People were certainly drawn in by the mystery, but at the end of the day, this series shines a light on women overcoming tough situations. If they could overcome the grief and pain they’ve faced, can’t we all?
Yeah, a couple of people mentioned that to me and I just thought that was a beautiful way to look at it and a hopeful way to feel like people could find something relatable in that, something that resonated for them.
You’re no stranger to complicated onscreen families from roles in films like August: Osage County and Black Mass. Is that part of what drew you to this role and Lori’s story?
I thought Brad Ingelsby, the writer, just did such a beautiful job of drawing these fleshed-out flawed human beings. Starting with those characters and then writing the crime into that, he did that in such an interesting way. For me, I grew up outside of Boston, and so I can relate to the sort of suburb of the city vibe in the Northeast. The toughness, the hardworking [people], loyalty, pride, and importance of family within communities like that felt like an exciting thing to explore.
Then of course working with Kate was really an exciting prospect because I’ve been an admirer of hers for so long and friends with her for a long time, so it felt like such a beautiful way to tie those two things together in this relationship that Lori and Mare have.
You two share a range of scenes from quieter friend moments to some of the finale’s most tense situations. Which kind of conversation is easier to tackle? The casual or emotional moments?
I think the whole is exciting. Getting to do both within one character and one show, because that feels like a real person. They’re not all hysterical moments. There’s a lot of mundane in the day-to-day. So much about acting I find, there’s nothing that you can count on. You can do your work, but for me it is unpredictable. I can’t guarantee anything, because I feel like if you can guarantee something, then it’s not alive.
You don’t know what’s happening on the day, you don’t know what the other actor’s giving you, you can’t have it planned out before you show up. So, I would say sometimes those dramatic scenes can feel scarier because of their high-stakes nature. The storytelling depends on delivering those moments in a meaningful way. A scene that feels quiet, but [was] one of the hard scenes for me in this show is receiving the news that Erin has been killed on the phone, and then telling that to John. Those are actually fairly quiet scenes, but it’s what the story kicks off from. A girl has been murdered, so what does it feel like? What does it look like to receive that information? It’s hard.
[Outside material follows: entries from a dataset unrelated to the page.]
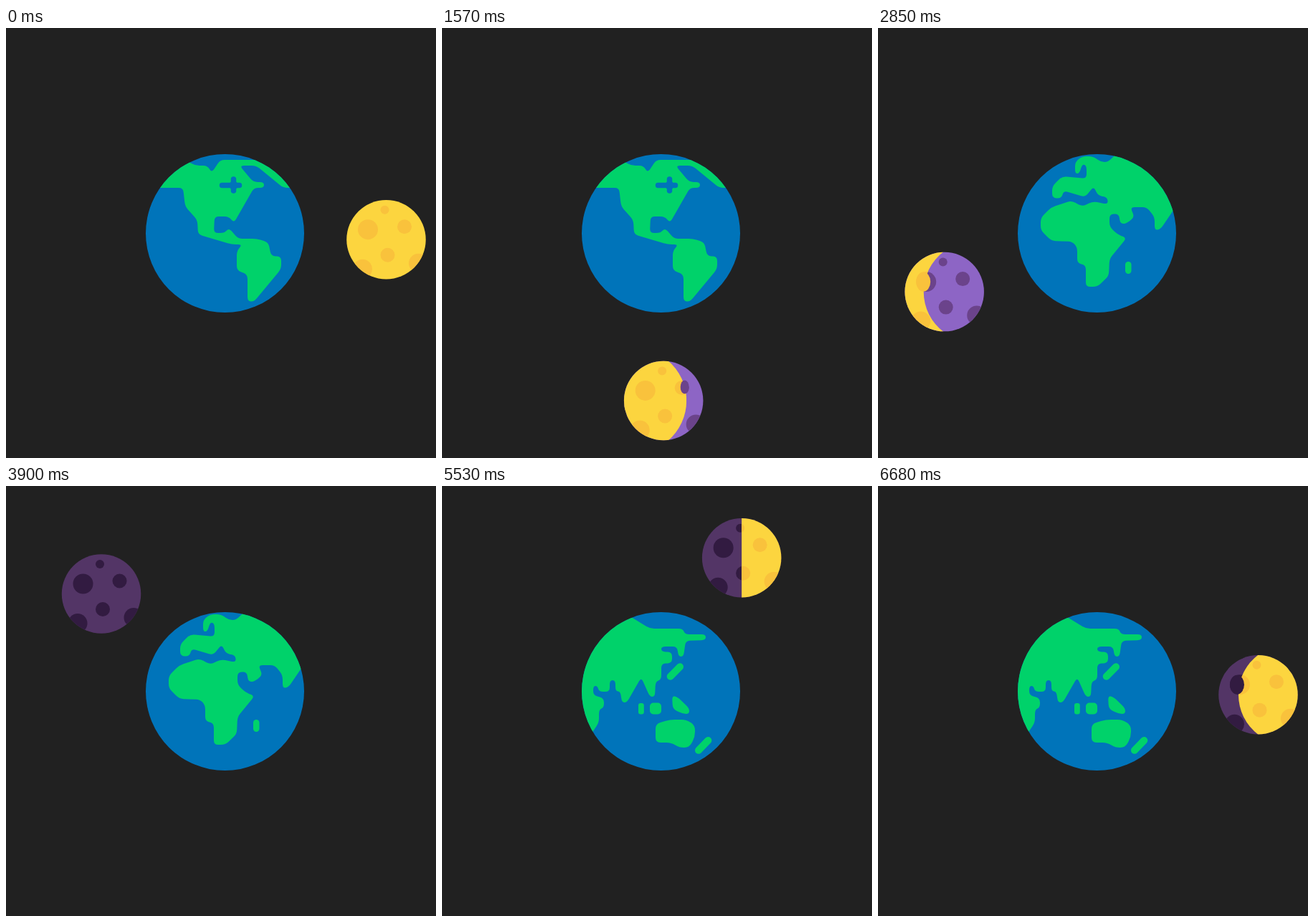
An HTML page that plays this animation: 600x600 px, repeating every 6700 ms.

```html
<!DOCTYPE html>
<html lang="en">
<head>
<meta charset="utf-8">
<title>Earth and Moon</title>
<style>
  html, body { margin: 0; width: 100%; height: 100%; overflow: hidden; background: #212121; }
  body > svg { display: block; width: 100%; height: 100%; animation: orbit 6.7s linear infinite; }

  /* Integers round, so subtracting almost a half turns them into a floor. */
  @property --deg { syntax: "<number>"; inherits: true; initial-value: 0; }
  @property --phase { syntax: "<integer>"; inherits: false; initial-value: 0; }
  @property --view { syntax: "<integer>"; inherits: false; initial-value: 0; }

  @keyframes orbit {
    0% { --deg: 0; }
    23.43% { --deg: 89; }
    42.54% { --deg: 161; }
    58.21% { --deg: 219.9; }
    71.64% { --deg: 269; }
    82.54% { --deg: 300; }
    100% { --deg: 360; }
  }

  #moon {
    transform: translate(305.5px, 295px) rotate(calc(var(--deg) * 1deg))
      translate(225px) rotate(calc(var(--deg) * -1deg));
  }
  #phases {
    --phase: calc(var(--deg) / 45 - 0.499);
    transform: translateX(calc(var(--phase) * -200px));
  }
  #views {
    --view: calc(var(--deg) / 120 - 0.499);
    transform: translateX(calc(var(--view) * -300px));
  }

  .sea { fill: #0074ba; }
  .land { fill: #00d26a; }
  .bar { fill: none; stroke: #00d26a; stroke-width: 10; stroke-linecap: round; }
  .lake { fill: #0074ba; stroke: #0074ba; stroke-width: 7.5; stroke-linecap: round; }
</style>
</head>
<body>
<svg viewBox="0 0 600 600">
  <defs>
    <clipPath id="globe"><circle cx="305.5" cy="286.5" r="110.5"/></clipPath>
    <clipPath id="disc"><circle r="55.25"/></clipPath>
    <g id="craters" clip-path="url(#disc)">
      <circle cx="-25.5" cy="-14" r="14"/>
      <circle cx="25.5" cy="-18" r="10"/>
      <circle cx="-2" cy="-41.5" r="6"/>
      <circle cx="2" cy="21.5" r="10"/>
      <circle cx="-33" cy="41" r="13.5"/>
      <circle cx="45" cy="33" r="13.5"/>
    </g>
  </defs>

  <circle class="sea" cx="305.5" cy="286.5" r="110.5"/>
  <g clip-path="url(#globe)"><g id="views"></g></g>

  <g id="moon">
    <svg x="-60" y="-60" width="120" height="120" viewBox="-60 -60 120 120" overflow="hidden">
      <g id="phases"></g>
    </svg>
  </g>
</svg>

<script>
  // Closed outline through a few key points, with softened corners.
  function land(text, radius = 6) {
    const pts = text.trim().split(/\s+/).map(p => p.split(",").map(Number));
    const toward = (p, q) => {
      const k = Math.min(radius / Math.hypot(q[0] - p[0], q[1] - p[1]), 0.5);
      return p.map((v, i) => v + (q[i] - v) * k);
    };
    const corners = pts.map((p, i) => {
      const prev = pts.at(i - 1), next = pts[(i + 1) % pts.length];
      return `${toward(p, prev)}Q${p} ${toward(p, next)}`;
    });
    return `<path class="land" d="M${corners.join("L")}Z"/>`;
  }

  const block = (x, y, w, h, r) =>
    `<rect class="land" x="${x}" y="${y}" width="${w}" height="${h}" rx="${r}"/>`;
  const bar = d => `<path class="bar" d="${d}"/>`;

  const americas = land(`
    190,223 247,223 250,249 267,268 268,288 315,302 330,302 322,311 322,338 337,344
    337,381 346,382 384,336 384,319 370,318 366,299 350,294 324,294 311,279 305,286
    290,286 291,263 311,263 318,272 346,223 360,223 360,215 345,215 326,192 349,192
    387,223 430,223 430,184 299,184 287,202 281,192 264,192 240,178 190,178`)
    + `<path class="lake" d="M301.5 219.5H325.5M317.5 211V227"/>
       <path class="sea" d="M309 219.5L317.5 211L326 219.5L317.5 228Z"/>`;

  const africa = land(`
    338,170 321,187 311,187 300,179 285,179 275,187 275,203 281,203 285,190 291,192
    291,210 257,207 243,221 243,237 256,238 259,227 289,236 301,221 307,234 320,236
    321,246 300,242 285,249 270,241 242,250 227,265 227,282 242,297 271,298 278,306
    278,328 290,331 290,361 306,361 322,346 323,322 347,293 334,288 323,277 323,260
    336,259 338,273 346,273 358,264 352,250 375,250 386,264 386,282 394,281 430,228
    430,170`)
    + block(345, 326, 8.5, 17, 4.2);

  const asia = land(`
    243,170 290,199 336,199 339,207 368,207 368,215 340,216 337,238 330,238 328,224
    306,224 306,231 321,232 321,247 306,248 306,270 298,273 297,294 290,294 278,267
    258,302 251,302 249,287 242,286 242,271 234,271 234,287 219,287 217,279 211,279
    211,292 226,296 226,309 219,312 219,330 200,358 180,358 180,170`)
    + land("298,332 318,326 341,326 353,334 353,350 345,365 331,365 320,358 298,358", 7)
    + land("321,293 328,294 345,310 345,318 336,318 322,311")
    + block(274, 303, 7.8, 15.5, 3.2)
    + block(290, 302.5, 16, 16, 5)
    + bar("M318.7 265.8L332 252.3") + bar("M358 368.8L371.3 355");

  const strip = (id, gap, cells) => {
    document.getElementById(id).innerHTML = cells
      .map((cell, i) => `<g transform="translate(${i * gap})">${cell}</g>`).join("");
  };
  strip("views", 300, [americas, africa, asia]);

  // Tones are [surface, crater].
  const bright = ["#fcd53f", "#f9c23c"];
  const violet = ["#8d65c5", "#6b438b"];
  const night = ["#533566", "#321b41"];

  const disc = ([surface, crater]) =>
    `<circle r="55.25" fill="${surface}"/><use href="#craters" fill="${crater}"/>`;

  // Lit side (-1 left, 1 right) of a circular shadow line from tip to tip through mid.
  function litArea(side, tip, mid) {
    const h = 56, s = Math.abs(mid - tip);
    const edge = s ? `A${[(h * h + s * s) / (2 * s), 0]} 0 0 ${+(mid > tip)} ${tip} ${h}` : `V${h}`;
    // the radius is shared by both axes
    const path = edge.replace(",0 0 0", ` ${(h * h + s * s) / (2 * s)} 0 0`);
    return `M${tip} ${-h}${path}H${side * 60}V${-h}Z`;
  }

  // A crater on the shadow line bulges across it.
  const lens = (mid, tone) => mid > 0
    ? `<ellipse cx="29.5" cy="-19" rx="6" ry="9.5" fill="${tone[1]}"/>`
    : `<ellipse cx="-29.5" cy="-14" rx="10" ry="13.5" fill="${tone[1]}"/>`;

  let count = 0;
  function partMoon(shade, side, tip = 0, mid = 0) {
    const id = `lit${count++}`;
    const gibbous = side * mid < 0;
    return `${disc(shade)}
      <clipPath id="${id}"><path d="${litArea(side, tip, mid)}"/></clipPath>
      <g clip-path="url(#${id})">${disc(bright)}</g>
      ${mid ? lens(mid, gibbous ? shade : bright) : ""}`;
  }

  strip("phases", 200, [
    disc(bright),
    partMoon(violet, -1, 6, 32),
    partMoon(violet, -1),
    partMoon(violet, -1, -1, -29),
    disc(night),
    partMoon(night, 1, 3.5, 29.5),
    partMoon(night, 1),
    partMoon(night, 1, 0.5, -27.5)
  ]);
</script>
</body>
</html>
```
Did filming during the pandemic add to the emotional toll of these scenes for you?
I expect it did for everybody in different ways, not being able to put the character and their experiences down, extending that time of living in the grief of these individual stories. But for me, the bulk of my heavy work was pre-pandemic. So not necessarily for those particular scenes, but just in terms of actually how I feel about it now, I think it went deeper just having to hold onto it for so long in the midst of what we’ve all lived through in the last 18 months.
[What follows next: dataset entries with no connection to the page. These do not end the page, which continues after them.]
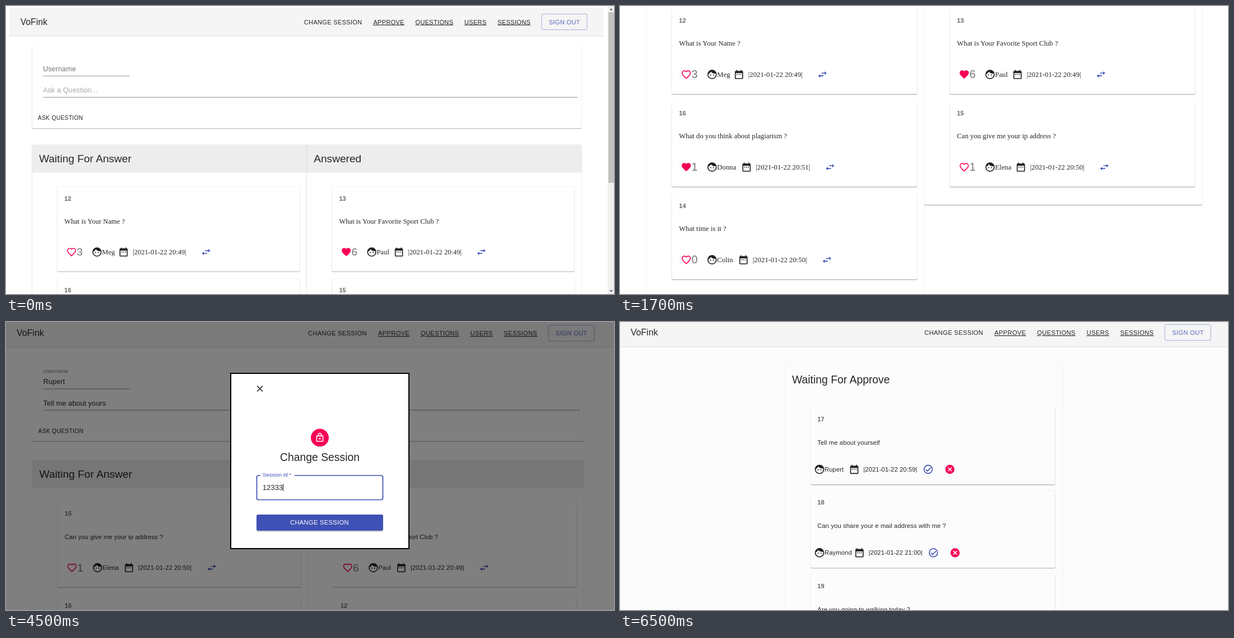
Recreate the animation shown at these times as an HTML page. Size 1085 by 516 pixels, loop 8 s.

```html
<!DOCTYPE html>
<html lang="en">
<head>
<meta charset="utf-8">
<title>Question board</title>
<style>
html, body { margin: 0; width: 100%; height: 100%; overflow: hidden; background: #fff; }
svg { display: block; width: 1085px; height: 516px; }
text { font-family: "Liberation Sans", Arial, sans-serif; fill: #262626; white-space: pre; }
.serif { font-family: "Liberation Serif", "Times New Roman", serif; font-size: 12.75px; }
.body { font-size: 11.2px; letter-spacing: .0107em; }
.input { font-size: 12.75px; letter-spacing: .0094em; }
.small { font-size: 9.57px; }
.button { font-size: 11.17px; letter-spacing: .0286em; }
.compact { font-size: 10.4px; letter-spacing: .0286em; }
.link { text-decoration: underline; }
.brand { font-size: 15.95px; }
.title { font-size: 19.35px; }
.number { font-size: 11.15px; font-weight: bold; }
</style>
</head>
<body>
<svg id="stage" viewBox="0 0 1085 516"></svg>
<script>
const INK = '#212121', GRAY = '#757575', BLUE = '#3f51b5', PINK = '#f50057';
const BRAND = 'VoFink';

const text = (x, y, cls, str, fill = '', extra = '') =>
  `<text x="${x}" y="${y}" class="${cls}" ${fill && `style="fill:${fill}"`} ${extra}>${str}</text>`;
const rect = (x, y, w, h, fill, extra = '') =>
  `<rect x="${x}" y="${y}" width="${w}" height="${h}" fill="${fill}" ${extra}/>`;
const group = (transform, ...parts) => `<g transform="${transform}">${parts.join('')}</g>`;
const line = (x1, x2, y) => rect(x1, y - .5, x2 - x1, 1, '#8f8f8f');

// Paper with a soft edge and a darker lower rim.
const paper = (x, y, w, h, fill = '#fff') =>
  rect(x - .7, y - .3, w + 1.4, h + 1.8, '#000', 'rx="3.5" opacity=".07"') +
  rect(x, y + 6, w, h - 4.8, '#b4b4b4', 'rx="3"') +
  rect(x, y, w, h, fill, 'rx="3"');

const HEART = 'M12 21.35l-1.45-1.32C5.4 15.36 2 12.28 2 8.5 2 5.42 4.42 3 7.5 3c1.74 0 3.41.81 4.5 2.09' +
  'C13.09 3.81 14.76 3 16.5 3 19.58 3 22 5.42 22 8.5c0 3.78-3.4 6.86-8.55 11.54z';
const stroke = (d, color) => `<path d="${d}" fill="none" stroke="${color}" stroke-width="2"/>`;
const disc = (r, attrs) => `<circle cx="12" cy="12" r="${r}" ${attrs}/>`;

const ICONS = {
  heart: `<path d="${HEART}" fill="${PINK}"/>`,
  heartLine: `<path d="${HEART}" transform="translate(1.2 1.2) scale(.9)" fill="none" stroke="${PINK}" stroke-width="2.2"/>`,
  face: disc(9, `fill="none" stroke="${INK}" stroke-width="2"`) +
    `<path d="M3.5 11.3C6.5 10.2 8.4 8.2 9.26 5.77 11.07 8.33 14.05 10 17.42 10c1 0 2-.1 3-.4C19 4 15 2.5 12 2.5S4 5 3.5 11.3z" fill="${INK}"/>` +
    `<g fill="${INK}"><circle cx="9" cy="13" r="1.3"/><circle cx="15" cy="13" r="1.3"/></g>`,
  calendar: `<path fill="${INK}" d="M9 11H7v2h2zm4 0h-2v2h2zm4 0h-2v2h2zm2-7h-1V2h-2v2H8V2H6v2H5Q3 4 3 6v14q0 2 2 2h14q2 0 2-2V6q0-2-2-2zm0 16H5V9h14z"/>`,
  swap: `<path fill="${BLUE}" d="M7 11l-4 4 4 4v-3h7v-2H7zM21 9l-4-4v3h-7v2h7v3z"/>`,
  check: disc(9, `fill="none" stroke="${BLUE}" stroke-width="2"`) + stroke('M6.7 12.3l3.6 3.6 7.3-7.4', BLUE),
  cancel: disc(10, `fill="${PINK}"`) + stroke('M8 8l8 8M16 8l-8 8', '#fff'),
  close: stroke('M5.8 5.8l12.4 12.4M18.2 5.8L5.8 18.2', INK),
  lock: stroke('M5 9h14v12H5zM8.9 9V6a3.1 3.1 0 0 1 6.2 0v3', '#fff') + disc(2, 'transform="translate(0 3)" fill="#fff"'),
};
const icon = (name, x, y, size = 19.6) =>
  group(`translate(${x - size / 2} ${y - size / 2}) scale(${size / 24})`, ICONS[name]);

// width: room the user name takes, which places everything after it
const question = (number, ask, likes, user, width, time) => ({ number, ask, likes, user, width, time });
const Q = {
  name: question(12, 'What is Your Name ?', 3, 'Meg', 23, '20:49'),
  club: question(13, 'What is Your Favorite Sport Club ?', 6, 'Paul', 24, '20:49'),
  clock: question(14, 'What time is it ?', 0, 'Colin', 31, '20:50'),
  address: question(15, 'Can you give me your ip address ?', 1, 'Elena', 30, '20:50'),
  copying: question(16, 'What do you think about plagiarism ?', 1, 'Donna', 36.5, '20:51'),
};
const liked = q => ({ ...q, liked: true });
const stamp = time => `|2021-01-22 ${time}|`;

function card(q, x, y, cls) {
  const end = x + 81 + q.width + (cls === 'body' ? 1.5 : 0);
  const row = y + 118.5;
  return paper(x, y, 438, 153.5) +
    text(x + 13, y + (cls === 'body' ? 24.5 : 26), 'number', q.number, '#666') +
    text(x + 13, y + 67, cls, q.ask) +
    icon(q.liked ? 'heart' : 'heartLine', x + 26, row) +
    text(x + 35.4, row + 6.7, 'title', q.likes, GRAY) +
    icon('face', x + 72, row, 20) +
    text(x + 81, row + 4, cls, q.user) +
    icon('calendar', end + 16, row) +
    text(end + 32.5, row + 4, cls, stamp(q.time)) +
    icon('swap', end + 165, row);
}

function column(x, title, list, cls) {
  return paper(x, 249.5, 496, 96 + 166 * list.length) +
    `<path d="M${x} 300v-48q0-3 3-3h490q3 0 3 3v48z" fill="#ededed"/>` +
    text(x + 12.6, 281, 'title', title) +
    list.map((q, i) => card(q, x + 45.3, 325.5 + 166 * i, cls)).join('');
}

const board = (waiting, answered, cls = 'serif') =>
  column(47, 'Waiting For Answer', waiting, cls) +
  column(543, 'Answered', answered, cls) +
  rect(542.5, 249, 1, 51, '#dedede');

const form = filled =>
  paper(47, 68, 992, 151.5) +
  (filled
    ? text(67, 95.5, 'small', 'Username', GRAY) + text(66.7, 116.5, 'input', 'Rupert') +
      text(66.7, 155.2, 'input', 'Tell me about yours')
    : text(66.7, 116, 'input', 'Username', GRAY) + text(66.7, 154.5, 'input', 'Ask a Question...', '#a6a6a6')) +
  line(67, 223.5, 125) + line(67, 1032, 163.5) +
  text(57.5, 204.8, 'compact', 'ASK QUESTION');

const LINKS = [['APPROVE', 663], ['QUESTIONS', 739], ['USERS', 827.5], ['SESSIONS', 887.5]];
const header = (left, right, shift = 0, nav = 0) =>
  rect(left, 1, right - left, 51, '#f5f5f5') + rect(left, 52, right - left, 1, '#dcdcdc') +
  text(26 + shift, 32.2, 'brand', BRAND) +
  group(`translate(${nav} 0)`,
    text(538, 31, 'button', 'CHANGE SESSION'),
    ...LINKS.map(([label, x]) => text(x, 31, 'button link', label)),
    rect(967, 12.5, 82, 28.5, 'none', 'rx="3" stroke="#a3abd8"'),
    text(980, 31, 'button', 'SIGN OUT', '#5a68bd'));

const scrollbar =
  rect(1073.5, 0, 11.5, 516, '#f1f1f1') + rect(1075, 11, 10, 306, '#c1c1c1') +
  '<path d="M1077 7.5l3-3.5 3 3.5zM1077 509l3 3.5 3-3.5z" fill="#606060"/>';

const dialog =
  rect(401, 92, 318, 314, '#fff', 'stroke="#000" stroke-width="2"') +
  icon('close', 453, 119.5, 19.2) +
  `<circle cx="560" cy="207.3" r="16" fill="${PINK}"/>` + icon('lock', 560, 206.5, 19.2) +
  text(560, 248.8, 'title', 'Change Session', '', 'text-anchor="middle"') +
  rect(447.5, 275, 225, 43.5, 'none', `rx="3" stroke="${BLUE}" stroke-width="1.7"`) +
  rect(454, 272, 61, 5, '#fff') +
  text(458, 277.3, 'small', 'Session Id *', BLUE) +
  text(458, 301, 'input', '12333') + rect(494, 290, 1, 13, '#111') +
  rect(447, 346, 226, 29.5, '#000', 'rx="3" opacity=".25"') +
  rect(447, 345, 226, 28.8, BLUE, 'rx="3"') +
  text(507, 363.3, 'button', 'CHANGE SESSION', '#fff');

function pending(number, ask, user, end, time, y) {
  const row = y + 112;
  return paper(340, y, 436.5, 139, '#fcfcfc') +
    text(352.3, y + 26, 'number', number, '#666') +
    text(352.3, y + 67.7, 'body', ask) +
    icon('face', 356, row, 20) + text(365, row + 3.8, 'body', user) +
    icon('calendar', end + 16, row) + text(end + 32.3, row + 3.8, 'body', stamp(time)) +
    icon('check', end + 148, row) + icon('cancel', end + 186.7, row);
}

const waiting = [Q.name, liked(Q.copying), Q.clock];
const answered = [liked(Q.club), Q.address];
const moved = [[Q.address, liked(Q.copying), Q.clock], [Q.club, Q.name]];

const scenes = [
  { until: 500, art: group('matrix(.9885 0 0 .9885 0 1.9)',
      header(6, 1078.5), form(false), board(waiting, answered)) + scrollbar },
  { until: 2500, art: group('translate(0 -321.3)', board(waiting, answered)) },
  { until: 4500, art: header(6, 1078.5) + form(true) + board(...moved) },
  { until: 6500, art:
      group('translate(0 -6.7)', header(0, 1085, -7, 1)) +
      group('matrix(.992 0 0 .9915 .4 -4.1)', form(true)) +
      group('matrix(.992 0 0 .9915 .4 0)', board(...moved, 'body')) +
      rect(0, 0, 1085, 516, '#000', 'opacity=".5"') + dialog },
  { until: 8000, art:
      rect(0, 0, 1085, 516, '#fbfbfb') +
      group('translate(0 -8)', header(0, 1085, -7, 5.3)) +
      paper(295, 78, 494, 520, '#fcfcfc') +
      text(307, 109.6, 'title', 'Waiting For Approve') +
      pending(17, 'Tell me about yourself', 'Rupert', 402, '20:59', 152) +
      pending(18, 'Can you share your e mail address with me ?', 'Raymond', 411.3, '21:00', 301.4) +
      pending(19, 'Are you going to walking today ?', '', 402, '21:01', 450.8) },
];

const stage = document.getElementById('stage');
stage.innerHTML = scenes.map(s => `<g>${s.art}</g>`).join('');
const layers = [...stage.children];

function draw(time) {
  const now = time % 8000;
  const current = scenes.findIndex(s => now < s.until);
  layers.forEach((layer, i) => layer.style.display = i === current ? '' : 'none');
}

const start = performance.now();
function tick() {
  draw(performance.now() - start);
  requestAnimationFrame(tick);
}
tick();
</script>
</body>
</html>
```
Not to send you back to a heavy place, but there have been rumblings about Mare returning for a second season. Should they bring the show back, is that something you’d be interested in doing, or do you feel like Lori’s story is over at this point?
I would be very curious and excited to see what Brad would come up with for Lori. I trust him implicitly, in terms of I don’t think that he wants to tell the story just for the sake of continuing the show. I think it would only be if he felt like there were stories there that he wanted to explore. So, I trust him as far as that goes and would be really curious to see what’s next for Lori.
Yeah, it would be nice to see what’s next, but I could only imagine what would be in store for her.
Can’t we just stick her on a beach in Hawaii? I mean, is that so hard? [Laughs].
Mare of Easttown, Streaming now, HBO Max